The four pieces that comprise this exhibit focus on the physical realities of a volcano and take its body and its changes as its central narrative. But the attention of the public is not summoned at the critical moment of eruption but on its previous intervals, the subsequent deluge to its undoing. There are no eruptions without certain initial conditions: the swell, a limit, the surge. From the first tremors to the last haze the volcano tells us its rupture, its breach.

Florencia Guillen had already pondered upon these explosions in previous works: for example tremendous blasts -outstanding- that she contained in small forms, bound, controlled, condensing these massive events. Or as well as drawings of atomic bombs, distorted by broken glass. But now the image of the volcano is not only taken in order to narrate that-which-itself-exceeds but rather it moves away from the actual moment of the blast to concentrate, on one hand, in this precedent zone, full of nuances that is the proximity of thunder, and on the other hand, in the remnants that are almost insignificant -in the smoke- of the aftermath, of the atmosphere, already empty and clean.

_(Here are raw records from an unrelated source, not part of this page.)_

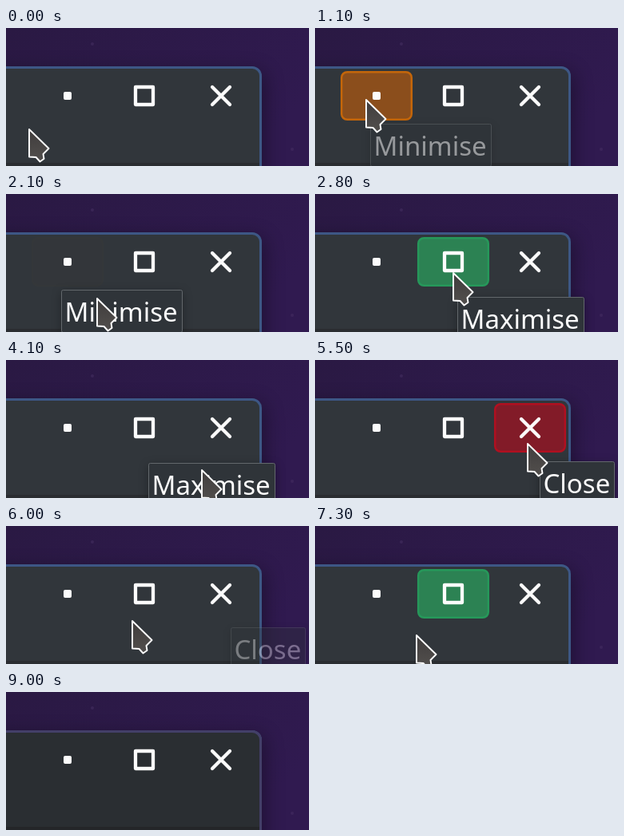
Animation of 379x173 px, one loop 9100 ms. Source, as an HTML page:

```html
<!DOCTYPE html>
<html lang="en">
<head>
<meta charset="utf-8">
<title>Window buttons</title>
<style>
  html, body { margin: 0; width: 100%; height: 100%; overflow: hidden; background: #2e1a4a; }
  svg { display: block; width: 379px; height: 173px; }
  .frame { stroke-width: 3; }
  .active .frame { fill: #31363b; stroke: #3d5785; }
  .active .body { fill: #2a2d31; }
  .inactive .frame { fill: #2a2e32; stroke: #433f68; }
  .inactive .body { fill: #242629; }
  .hover { stroke-width: 2.5; }
  .tip { filter: drop-shadow(0 3px 6px rgba(0, 0, 0, 0.3)); }
  .tip rect { fill: #2f3439; stroke: #63686c; }
  .tip text { font: 33px "Noto Sans", "Open Sans", sans-serif; fill: #fcfcfc; }
  .icon { fill: none; stroke: #fcfcfc; stroke-width: 4.3; stroke-linecap: round; stroke-linejoin: round; }
  #cursor { fill: url(#steel); stroke: #fff; stroke-width: 1.9; stroke-linejoin: round; }
</style>
</head>
<body>
<svg viewBox="0 0 379 173">
  <defs>
    <linearGradient id="sky" x1="0" y1="0" x2="1" y2="0.5">
      <stop offset="0" stop-color="#2a1943"/>
      <stop offset="1" stop-color="#301a50"/>
    </linearGradient>
    <linearGradient id="steel" x1="0" y1="0" x2="0" y2="1">
      <stop offset="0" stop-color="#403d3d"/>
      <stop offset="1" stop-color="#524f4d"/>
    </linearGradient>
    <filter id="soft" x="-20%" y="-20%" width="140%" height="140%">
      <feGaussianBlur stdDeviation="12"/>
    </filter>
  </defs>

  <rect width="379" height="173" fill="url(#sky)"/>
  <g fill="#4b3468" opacity="0.45">
    <circle cx="108" cy="20" r="2"/>
    <circle cx="358" cy="152" r="2"/>
  </g>
  <rect x="-40" y="54" width="364" height="220" rx="10" opacity="0.35" filter="url(#soft)"/>

  <g class="active">
    <rect class="frame" x="-20" y="49.5" width="338.5" height="200" rx="10.5"/>
    <rect class="body" y="169" width="317" height="4"/>
  </g>
  <g class="inactive" id="inactive">
    <rect class="frame" x="-20" y="49.5" width="338.5" height="200" rx="10.5"/>
    <rect class="body" y="169" width="317" height="4"/>
  </g>

  <g id="hovers"></g>

  <rect x="72" y="80" width="10" height="10" rx="2" fill="#fcfcfc"/>
  <rect class="icon" x="162" y="74" width="22" height="22"/>
  <path class="icon" d="M258 74l22 22M280 74l-22 22"/>

  <g id="tips"></g>
  <path id="cursor" d="M0 0V34.5L8.5 35L13.5 40.5L18.5 37L17.5 31L24.5 24Z"/>
</svg>

<script>
const LOOP = 9100, STEP = 100;
const byId = id => document.getElementById(id);
const clamp = v => Math.min(1, Math.max(0, v));
const ease = p => p * p * (3 - 2 * p);

// Where the pointer rests.
const start = [29, 127], onMin = [64, 90], onMax = [173, 99], onClose = [276, 97],
      onMaxAgain = [157, 94], away = [-30, 150];

// Each move is a cubic curve run with the same easing.
const moves = [
  { from: 100, to: 700, curve: [start, start, onMin, onMin] },
  { from: 1700, to: 2400, curve: [onMin, [100, 145], [100, 145], onMax] },
  { from: 3400, to: 4400, curve: [onMax, [217, 178], [217, 178], onClose] },
  { from: 5200, to: 6200, curve: [onClose, [290, 89], [146, 195], onMaxAgain] },
  { from: 7100, to: 7900, curve: [onMaxAgain, [96, 219], [20, 110], away] }
];

const layers = [];
function addLayer(parent, markup, ...spans) {
  byId(parent).insertAdjacentHTML("beforeend", markup);
  layers.push({ node: byId(parent).lastElementChild, spans });
}

function addHover(index, fill, stroke, ...spans) {
  addLayer("hovers", `<rect class="hover" x="${33.2 + 96 * index}" y="55.2" width="87.6"
    height="59.6" rx="7" fill="${fill}" stroke="${stroke}"/>`, ...spans);
}

// A tooltip opens at a fixed offset from the resting pointer.
function addTip(label, [x, y], width, span) {
  addLayer("tips", `<g class="tip" transform="translate(${x + 5} ${y + 30})">
    <rect x="0.5" y="0.5" width="${width - 1}" height="53" rx="2"/>
    <text x="4.5" y="40">${label}</text></g>`, span);
}

const hoverSpan = (on, off) => ({ on, off, rise: 200, fall: 350 });
const tipSpan = (on, off, fall) => ({ on, off, rise: 200, fall });

addHover(0, "#8b4e1c", "#c4660a", hoverSpan(300, 1800));
addHover(1, "#2c8253", "#26985a", hoverSpan(2200, 3600), hoverSpan(6000, 7300));
addHover(2, "#821b28", "#b01020", hoverSpan(4200, 5500));
addTip("Minimise", onMin, 152, tipSpan(1000, 2600, 200));
addTip("Maximise", onMax, 159, tipSpan(2600, 4200, 400));
addTip("Close", onClose, 94, tipSpan(4500, 5800, 500));
addTip("Maximise", onMaxAgain, 159, tipSpan(6600, 6800, 200));
layers.push({ node: byId("inactive"), spans: [{ on: 8700, off: LOOP, rise: 300, fall: 1 }] });

function opacityAt({ on, off, rise, fall }, t) {
  const left = 1 - clamp((t - off) / fall);
  return clamp((t - on) / rise) * left * left;
}

function pointerAt(t) {
  const move = moves.findLast(m => t >= m.from) || moves[0];
  const s = ease(clamp((t - move.from) / (move.to - move.from))), r = 1 - s;
  const [a, b, c, d] = move.curve;
  return [0, 1].map(i =>
    r * r * r * a[i] + 3 * r * r * s * b[i] + 3 * r * s * s * c[i] + s * s * s * d[i]);
}

function draw(t) {
  const [x, y] = pointerAt(t).map(Math.round);
  byId("cursor").setAttribute("transform", `translate(${x} ${y})`);
  for (const { node, spans } of layers)
    node.style.opacity = Math.max(...spans.map(span => opacityAt(span, t)));
}

const origin = performance.now();
function tick() {
  const t = (performance.now() - origin + 1) % LOOP;
  draw(Math.floor(t / STEP) * STEP);
  requestAnimationFrame(tick);
}
tick();
</script>
</body>
</html>
```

The piece Ordenamiento de Fuerzas puts us in the eminence of catastrophe: it is the warning of disaster. But it is a disaster that does not arrive nor does it resolve itself. It leaves us suspended in this caveat. Already in visual poetry we are in the presence of the rise and flow of these inner borders: "before becoming magma I was rock, today I slightly stagger and I do not know where to hold on to." This fluid state -between what is solid and what is liquid- ascends, rises with pain, scraping the walls and finally ending with an explosion. The previous pieces offer us the smoke of the aftermath as gifts. Rene Char said: "Over there everything is smoke. Where there is smoke there is change."

Bernardo Garcia, February 2016.

Museum hours: Monday to Saturday 10:00 am to 5:30pm
Gold and Pottery Galleries: Monday - Friday 10:00am to 4:30pm